Luke, Fly & Tillie

Pam was barely able to speak in between her sobs. “Luke needs to have his eye removed. It’s swollen and painful.” The veterinarian had told her that he had cancer in his spleen that had gone to his brain. “I’m not convinced the cancer is anywhere but in his eye though, and I’d like to go for a second opinion and quickly. Can you recommend another doctor?” Continue reading

The Moyer Menagerie, Part 1

Prayers for Luke

It all started with a private lesson. “I need your help—my puppy won’t stop biting me,” said the voice on the other end of the line.

We scheduled a training session for later that same week.

Continue reading

The Pack, Part 4

“Shame on you!”

I loaded Scout into my truck for the ride home. She willingly jumped into the crate and made herself comfortable. (It’s always helpful when a dog is crate trained, I thought). As we made our way onto the highway she started barking. Vehicles following behind us made her uneasy. I requested Scout to “quiet,” and Continue reading

Mad About BCs

Dandy’s agility debut & More flyball

By Linda Husson

Flyball Tournament March 1-2, 2008

We trekked to New Hampshire for another Flyball tournament, and both Token & Dandy did great. Token ran full time on our Division 1 Regular team and we took 2nd place. Token ran half-time on our Division 1 Multi team, which also took a 2nd place.

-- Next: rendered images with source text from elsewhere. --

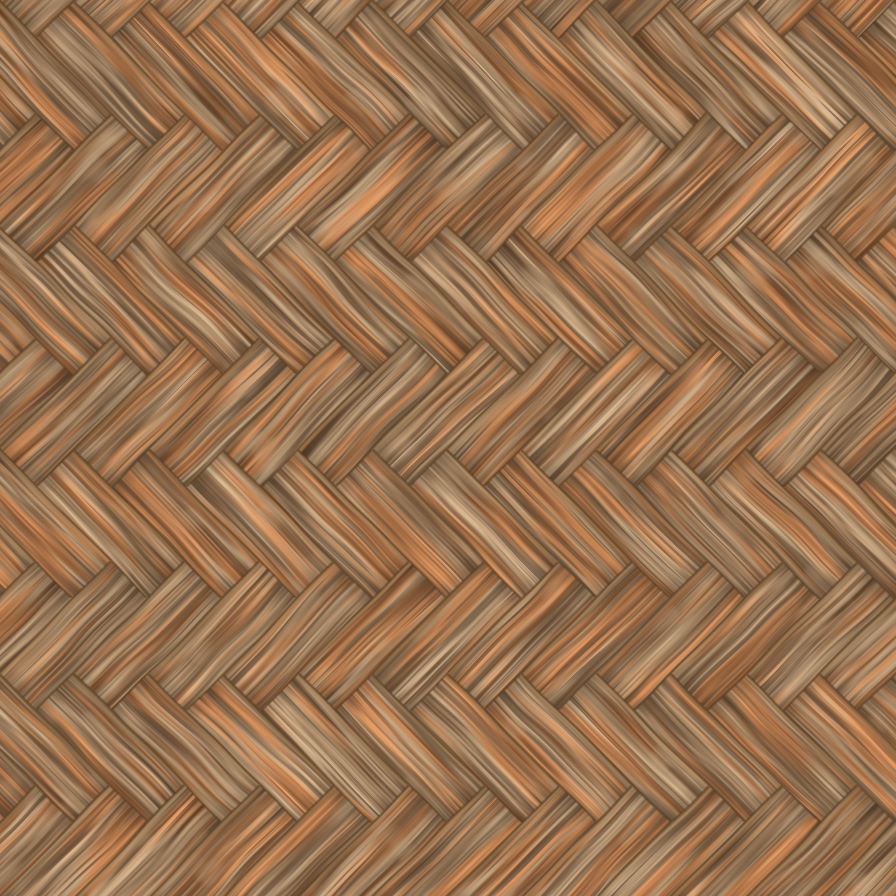
This texture is drawn by a three.js fragment shader. Its source:

```glsl
varying vec2 vUv;

const float HALF_STEPS = 24.0;     // half plank steps across the canvas
const float PLANK_LENGTH = 3.0;    // in plank widths
const vec2 OFFSET = vec2(0.0, 0.03);
const float WOBBLE = 0.06;
const float SEAM_WIDTH = 0.045;
const float RIM_WIDTH = 0.11;
const float END_SHADE = 0.14;
const float PLANK_VARIATION = 0.06;

const vec3 DARK_WOOD = vec3(0.36, 0.255, 0.165);
const vec3 LIGHT_WOOD = vec3(0.81, 0.685, 0.54);
const vec3 ORANGE_WOOD = vec3(0.665, 0.415, 0.24);
const vec3 GREY_FIBRE = vec3(0.37, 0.29, 0.215);
const vec3 PALE_WEAR = vec3(0.76, 0.64, 0.51);
const vec3 RIM = vec3(0.62, 0.48, 0.32);
const vec3 SEAM = vec3(0.35, 0.25, 0.15);

float hash(vec2 p) {
  vec3 q = fract(vec3(p.xyx) * 0.1031);
  q += dot(q, q.yzx + 33.33);
  return fract((q.x + q.y) * q.z);
}

float noise(vec2 p) {
  vec2 i = floor(p);
  vec2 f = fract(p);
  f = f * f * (3.0 - 2.0 * f);
  return mix(mix(hash(i), hash(i + vec2(1.0, 0.0)), f.x),
             mix(hash(i + vec2(0.0, 1.0)), hash(i + vec2(1.0, 1.0)), f.x), f.y);
}

// x runs along the plank, y across it, zw is the plank identity
vec4 herringbone(vec2 st) {
  vec2 cell = floor(st);
  vec2 f = st - cell;
  float k = mod(cell.x + cell.y, 2.0 * PLANK_LENGTH);
  if (k < PLANK_LENGTH - 0.5) {
    return vec4(k + f.x, f.y, cell - vec2(k, 0.0));
  }
  k -= PLANK_LENGTH;
  return vec4(k + f.y, f.x, cell - vec2(0.0, k) + 57.0);
}

vec3 woodGrain(vec2 p, vec2 id) {
  float seed = hash(id + 80.0);
  vec2 g = p + vec2(seed * 71.0, hash(id + 131.0) * 43.0) + 100.0;

  // slight tilt and bend of the fibres
  g.y += p.x * (seed - 0.5) * 0.06;
  g.y += 0.045 * (noise(g * vec2(1.0, 1.6)) - 0.5);

  float broad = noise(g * vec2(0.6, 6.0));
  float streak = noise(g * vec2(0.6, 13.0) + 19.0);
  float fine = noise(g * vec2(0.9, 27.0) + 47.0);
  float tone = 0.22 * broad + 0.42 * streak + 0.36 * fine;
  tone = clamp((tone - 0.5) * 1.5 + 0.53, 0.0, 1.0);
  vec3 color = mix(DARK_WOOD, LIGHT_WOOD, tone);

  // orange bands
  float band = 0.6 * noise(g * vec2(0.5, 9.0) + 83.0);
  band += 0.4 * noise(g * vec2(0.7, 4.0) + 29.0);
  band = smoothstep(0.35, 0.72, band);
  color = mix(color, ORANGE_WOOD * (0.65 + 0.7 * tone), 0.75 * band);

  // thin dark fibres
  float fibre = noise(g * vec2(0.6, 20.0) + 151.0);
  color = mix(color, GREY_FIBRE, 0.6 * smoothstep(0.6, 0.88, fibre));

  // pale worn patches
  float wear = noise(g * vec2(1.4, 2.6) + 211.0);
  color = mix(color, PALE_WEAR, 0.25 * smoothstep(0.7, 0.95, wear));
  return color;
}

void main() {
  vec2 p = vec2(vUv.x, 1.0 - vUv.y) * HALF_STEPS;
  vec2 st = 0.5 * vec2(p.x + p.y, p.y - p.x) - OFFSET;
  st += WOBBLE * (vec2(noise(p * 0.7 + 11.0), noise(p * 0.7 + 67.0)) - 0.5);

  vec4 plank = herringbone(st);
  vec3 color = woodGrain(plank.xy, plank.zw);
  color *= 1.04 + PLANK_VARIATION * (hash(plank.zw + 200.0) - 0.5);

  // rounded sides and shaded ends
  float side = min(plank.y, 1.0 - plank.y);
  float end = min(plank.x, PLANK_LENGTH - plank.x);
  color *= 1.0 - END_SHADE * (1.0 - smoothstep(0.0, 0.4, end));
  color *= 0.94 + 0.06 * smoothstep(0.0, 0.2, side);

  // light rim and dark seam
  float rim = 1.0 - smoothstep(RIM_WIDTH * 0.6, RIM_WIDTH, plank.y);
  color = mix(color, RIM, 0.5 * rim);
  float seam = 1.0 - smoothstep(0.0, SEAM_WIDTH, min(side, end));
  color = mix(color, SEAM, 0.7 * seam);

  gl_FragColor = vec4(color, 1.0);
}
```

Continue reading

The Truth About Pip: Dogs, Divorce, and Memoir

Casey loved any kind of play

Casey loved any kind of play

Some readers of my memoir, For the Love of a Dog, say the end dissatisfies them. If I loved my dogs the way I did, how could I have just given Pip away to a stranger?

They’re right. There’s something wrong with the narrative–I didn’t tell the whole truth. Continue reading

“Good Girl Gracie.”

The girls were out shopping again.

By Judy Bonner

They walked side by side in front of us, with me and Melissa hanging in the background.  Youth and a joy of being tougher will do that.  The chatter and giggle were non-stop.  We could not hear what they were saying, but sometimes I think they were having a good laugh on us.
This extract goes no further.